DIRECTIONS ▸
Each entry needs to be reproduced verbatim.

:: DATA FOR REVIEW ::

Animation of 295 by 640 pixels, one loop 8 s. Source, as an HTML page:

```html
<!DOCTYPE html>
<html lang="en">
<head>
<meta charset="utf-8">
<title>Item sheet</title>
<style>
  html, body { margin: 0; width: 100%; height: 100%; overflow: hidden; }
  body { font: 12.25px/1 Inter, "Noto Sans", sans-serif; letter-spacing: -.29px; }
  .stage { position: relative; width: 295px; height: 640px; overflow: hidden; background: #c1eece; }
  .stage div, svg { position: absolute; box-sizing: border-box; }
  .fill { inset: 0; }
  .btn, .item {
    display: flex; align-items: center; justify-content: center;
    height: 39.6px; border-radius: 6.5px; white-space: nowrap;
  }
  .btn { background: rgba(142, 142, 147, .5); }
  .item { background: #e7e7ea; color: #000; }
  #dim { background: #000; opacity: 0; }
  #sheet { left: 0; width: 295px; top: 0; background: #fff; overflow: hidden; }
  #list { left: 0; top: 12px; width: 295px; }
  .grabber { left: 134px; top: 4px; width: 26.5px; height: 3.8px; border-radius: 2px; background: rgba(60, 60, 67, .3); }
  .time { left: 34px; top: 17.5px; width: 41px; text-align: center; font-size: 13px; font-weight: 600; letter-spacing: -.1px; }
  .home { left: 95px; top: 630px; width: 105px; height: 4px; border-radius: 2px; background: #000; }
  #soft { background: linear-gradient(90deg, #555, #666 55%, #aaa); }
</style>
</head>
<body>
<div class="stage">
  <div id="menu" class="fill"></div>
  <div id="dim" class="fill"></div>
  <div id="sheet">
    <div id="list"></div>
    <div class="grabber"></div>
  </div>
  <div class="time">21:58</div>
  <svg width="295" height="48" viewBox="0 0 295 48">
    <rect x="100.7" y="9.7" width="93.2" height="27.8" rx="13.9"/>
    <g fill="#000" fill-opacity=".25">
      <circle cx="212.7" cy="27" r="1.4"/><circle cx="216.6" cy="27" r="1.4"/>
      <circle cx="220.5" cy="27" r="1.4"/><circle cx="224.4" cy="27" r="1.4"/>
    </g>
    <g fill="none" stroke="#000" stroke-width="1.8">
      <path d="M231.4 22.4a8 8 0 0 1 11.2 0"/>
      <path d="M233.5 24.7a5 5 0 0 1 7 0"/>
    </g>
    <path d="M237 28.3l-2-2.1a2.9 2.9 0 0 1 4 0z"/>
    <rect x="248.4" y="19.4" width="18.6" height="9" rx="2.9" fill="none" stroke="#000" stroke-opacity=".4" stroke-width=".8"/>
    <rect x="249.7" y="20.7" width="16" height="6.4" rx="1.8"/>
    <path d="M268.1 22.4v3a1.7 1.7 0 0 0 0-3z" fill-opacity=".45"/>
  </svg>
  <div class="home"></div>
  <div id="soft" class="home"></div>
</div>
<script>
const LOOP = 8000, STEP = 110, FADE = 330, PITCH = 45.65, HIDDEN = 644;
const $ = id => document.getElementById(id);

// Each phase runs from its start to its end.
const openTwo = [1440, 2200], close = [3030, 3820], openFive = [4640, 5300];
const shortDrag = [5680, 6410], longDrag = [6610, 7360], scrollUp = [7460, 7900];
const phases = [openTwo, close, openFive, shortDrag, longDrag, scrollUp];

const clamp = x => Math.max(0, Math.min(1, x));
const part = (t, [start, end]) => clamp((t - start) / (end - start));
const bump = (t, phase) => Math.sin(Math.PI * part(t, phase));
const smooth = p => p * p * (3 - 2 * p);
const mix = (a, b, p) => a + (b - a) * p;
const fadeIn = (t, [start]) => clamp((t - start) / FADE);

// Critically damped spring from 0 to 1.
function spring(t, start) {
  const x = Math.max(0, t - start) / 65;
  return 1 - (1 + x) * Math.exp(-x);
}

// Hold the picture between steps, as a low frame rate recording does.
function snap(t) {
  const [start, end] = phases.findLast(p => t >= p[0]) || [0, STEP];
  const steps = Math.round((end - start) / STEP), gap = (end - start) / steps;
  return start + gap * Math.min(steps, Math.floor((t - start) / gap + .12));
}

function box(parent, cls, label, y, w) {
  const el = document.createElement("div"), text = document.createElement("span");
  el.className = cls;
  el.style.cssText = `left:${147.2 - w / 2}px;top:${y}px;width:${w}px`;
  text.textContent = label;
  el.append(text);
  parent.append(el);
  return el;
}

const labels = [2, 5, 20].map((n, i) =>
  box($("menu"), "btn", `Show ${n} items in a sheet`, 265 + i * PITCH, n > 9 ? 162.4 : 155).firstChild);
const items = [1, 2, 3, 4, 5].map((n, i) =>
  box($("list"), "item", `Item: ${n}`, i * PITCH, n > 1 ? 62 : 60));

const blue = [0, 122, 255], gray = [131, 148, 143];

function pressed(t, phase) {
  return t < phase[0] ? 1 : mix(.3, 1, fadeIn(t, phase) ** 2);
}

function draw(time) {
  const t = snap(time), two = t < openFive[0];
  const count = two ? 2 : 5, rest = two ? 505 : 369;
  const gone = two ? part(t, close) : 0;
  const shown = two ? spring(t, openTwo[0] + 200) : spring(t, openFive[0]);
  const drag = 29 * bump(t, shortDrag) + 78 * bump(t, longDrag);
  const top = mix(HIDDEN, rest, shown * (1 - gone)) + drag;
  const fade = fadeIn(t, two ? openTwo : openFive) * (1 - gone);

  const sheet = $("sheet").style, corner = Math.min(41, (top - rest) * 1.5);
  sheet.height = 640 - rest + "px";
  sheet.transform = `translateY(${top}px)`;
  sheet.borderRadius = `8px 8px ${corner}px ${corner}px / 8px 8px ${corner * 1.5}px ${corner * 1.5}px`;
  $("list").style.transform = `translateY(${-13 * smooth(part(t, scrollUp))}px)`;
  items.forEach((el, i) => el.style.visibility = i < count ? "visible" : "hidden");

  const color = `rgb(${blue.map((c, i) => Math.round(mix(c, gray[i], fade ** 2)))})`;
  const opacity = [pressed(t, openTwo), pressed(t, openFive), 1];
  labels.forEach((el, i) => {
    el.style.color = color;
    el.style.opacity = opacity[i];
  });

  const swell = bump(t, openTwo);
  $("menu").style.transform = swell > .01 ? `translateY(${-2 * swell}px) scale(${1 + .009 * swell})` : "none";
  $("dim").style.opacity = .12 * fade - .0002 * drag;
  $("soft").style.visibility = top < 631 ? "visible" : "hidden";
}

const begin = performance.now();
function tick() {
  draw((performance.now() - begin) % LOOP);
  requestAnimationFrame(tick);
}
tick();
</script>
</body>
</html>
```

:::

OUTPUT BELOW ▸
Animation of 295 by 640 pixels, one loop 8 s. Source, as an HTML page:

```html
<!DOCTYPE html>
<html lang="en">
<head>
<meta charset="utf-8">
<title>Item sheet</title>
<style>
  html, body { margin: 0; width: 100%; height: 100%; overflow: hidden; }
  body { font: 12.25px/1 Inter, "Noto Sans", sans-serif; letter-spacing: -.29px; }
  .stage { position: relative; width: 295px; height: 640px; overflow: hidden; background: #c1eece; }
  .stage div, svg { position: absolute; box-sizing: border-box; }
  .fill { inset: 0; }
  .btn, .item {
    display: flex; align-items: center; justify-content: center;
    height: 39.6px; border-radius: 6.5px; white-space: nowrap;
  }
  .btn { background: rgba(142, 142, 147, .5); }
  .item { background: #e7e7ea; color: #000; }
  #dim { background: #000; opacity: 0; }
  #sheet { left: 0; width: 295px; top: 0; background: #fff; overflow: hidden; }
  #list { left: 0; top: 12px; width: 295px; }
  .grabber { left: 134px; top: 4px; width: 26.5px; height: 3.8px; border-radius: 2px; background: rgba(60, 60, 67, .3); }
  .time { left: 34px; top: 17.5px; width: 41px; text-align: center; font-size: 13px; font-weight: 600; letter-spacing: -.1px; }
  .home { left: 95px; top: 630px; width: 105px; height: 4px; border-radius: 2px; background: #000; }
  #soft { background: linear-gradient(90deg, #555, #666 55%, #aaa); }
</style>
</head>
<body>
<div class="stage">
  <div id="menu" class="fill"></div>
  <div id="dim" class="fill"></div>
  <div id="sheet">
    <div id="list"></div>
    <div class="grabber"></div>
  </div>
  <div class="time">21:58</div>
  <svg width="295" height="48" viewBox="0 0 295 48">
    <rect x="100.7" y="9.7" width="93.2" height="27.8" rx="13.9"/>
    <g fill="#000" fill-opacity=".25">
      <circle cx="212.7" cy="27" r="1.4"/><circle cx="216.6" cy="27" r="1.4"/>
      <circle cx="220.5" cy="27" r="1.4"/><circle cx="224.4" cy="27" r="1.4"/>
    </g>
    <g fill="none" stroke="#000" stroke-width="1.8">
      <path d="M231.4 22.4a8 8 0 0 1 11.2 0"/>
      <path d="M233.5 24.7a5 5 0 0 1 7 0"/>
    </g>
    <path d="M237 28.3l-2-2.1a2.9 2.9 0 0 1 4 0z"/>
    <rect x="248.4" y="19.4" width="18.6" height="9" rx="2.9" fill="none" stroke="#000" stroke-opacity=".4" stroke-width=".8"/>
    <rect x="249.7" y="20.7" width="16" height="6.4" rx="1.8"/>
    <path d="M268.1 22.4v3a1.7 1.7 0 0 0 0-3z" fill-opacity=".45"/>
  </svg>
  <div class="home"></div>
  <div id="soft" class="home"></div>
</div>
<script>
const LOOP = 8000, STEP = 110, FADE = 330, PITCH = 45.65, HIDDEN = 644;
const $ = id => document.getElementById(id);

// Each phase runs from its start to its end.
const openTwo = [1440, 2200], close = [3030, 3820], openFive = [4640, 5300];
const shortDrag = [5680, 6410], longDrag = [6610, 7360], scrollUp = [7460, 7900];
const phases = [openTwo, close, openFive, shortDrag, longDrag, scrollUp];

const clamp = x => Math.max(0, Math.min(1, x));
const part = (t, [start, end]) => clamp((t - start) / (end - start));
const bump = (t, phase) => Math.sin(Math.PI * part(t, phase));
const smooth = p => p * p * (3 - 2 * p);
const mix = (a, b, p) => a + (b - a) * p;
const fadeIn = (t, [start]) => clamp((t - start) / FADE);

// Critically damped spring from 0 to 1.
function spring(t, start) {
  const x = Math.max(0, t - start) / 65;
  return 1 - (1 + x) * Math.exp(-x);
}

// Hold the picture between steps, as a low frame rate recording does.
function snap(t) {
  const [start, end] = phases.findLast(p => t >= p[0]) || [0, STEP];
  const steps = Math.round((end - start) / STEP), gap = (end - start) / steps;
  return start + gap * Math.min(steps, Math.floor((t - start) / gap + .12));
}

function box(parent, cls, label, y, w) {
  const el = document.createElement("div"), text = document.createElement("span");
  el.className = cls;
  el.style.cssText = `left:${147.2 - w / 2}px;top:${y}px;width:${w}px`;
  text.textContent = label;
  el.append(text);
  parent.append(el);
  return el;
}

const labels = [2, 5, 20].map((n, i) =>
  box($("menu"), "btn", `Show ${n} items in a sheet`, 265 + i * PITCH, n > 9 ? 162.4 : 155).firstChild);
const items = [1, 2, 3, 4, 5].map((n, i) =>
  box($("list"), "item", `Item: ${n}`, i * PITCH, n > 1 ? 62 : 60));

const blue = [0, 122, 255], gray = [131, 148, 143];

function pressed(t, phase) {
  return t < phase[0] ? 1 : mix(.3, 1, fadeIn(t, phase) ** 2);
}

function draw(time) {
  const t = snap(time), two = t < openFive[0];
  const count = two ? 2 : 5, rest = two ? 505 : 369;
  const gone = two ? part(t, close) : 0;
  const shown = two ? spring(t, openTwo[0] + 200) : spring(t, openFive[0]);
  const drag = 29 * bump(t, shortDrag) + 78 * bump(t, longDrag);
  const top = mix(HIDDEN, rest, shown * (1 - gone)) + drag;
  const fade = fadeIn(t, two ? openTwo : openFive) * (1 - gone);

  const sheet = $("sheet").style, corner = Math.min(41, (top - rest) * 1.5);
  sheet.height = 640 - rest + "px";
  sheet.transform = `translateY(${top}px)`;
  sheet.borderRadius = `8px 8px ${corner}px ${corner}px / 8px 8px ${corner * 1.5}px ${corner * 1.5}px`;
  $("list").style.transform = `translateY(${-13 * smooth(part(t, scrollUp))}px)`;
  items.forEach((el, i) => el.style.visibility = i < count ? "visible" : "hidden");

  const color = `rgb(${blue.map((c, i) => Math.round(mix(c, gray[i], fade ** 2)))})`;
  const opacity = [pressed(t, openTwo), pressed(t, openFive), 1];
  labels.forEach((el, i) => {
    el.style.color = color;
    el.style.opacity = opacity[i];
  });

  const swell = bump(t, openTwo);
  $("menu").style.transform = swell > .01 ? `translateY(${-2 * swell}px) scale(${1 + .009 * swell})` : "none";
  $("dim").style.opacity = .12 * fade - .0002 * drag;
  $("soft").style.visibility = top < 631 ? "visible" : "hidden";
}

const begin = performance.now();
function tick() {
  draw((performance.now() - begin) % LOOP);
  requestAnimationFrame(tick);
}
tick();
</script>
</body>
</html>
```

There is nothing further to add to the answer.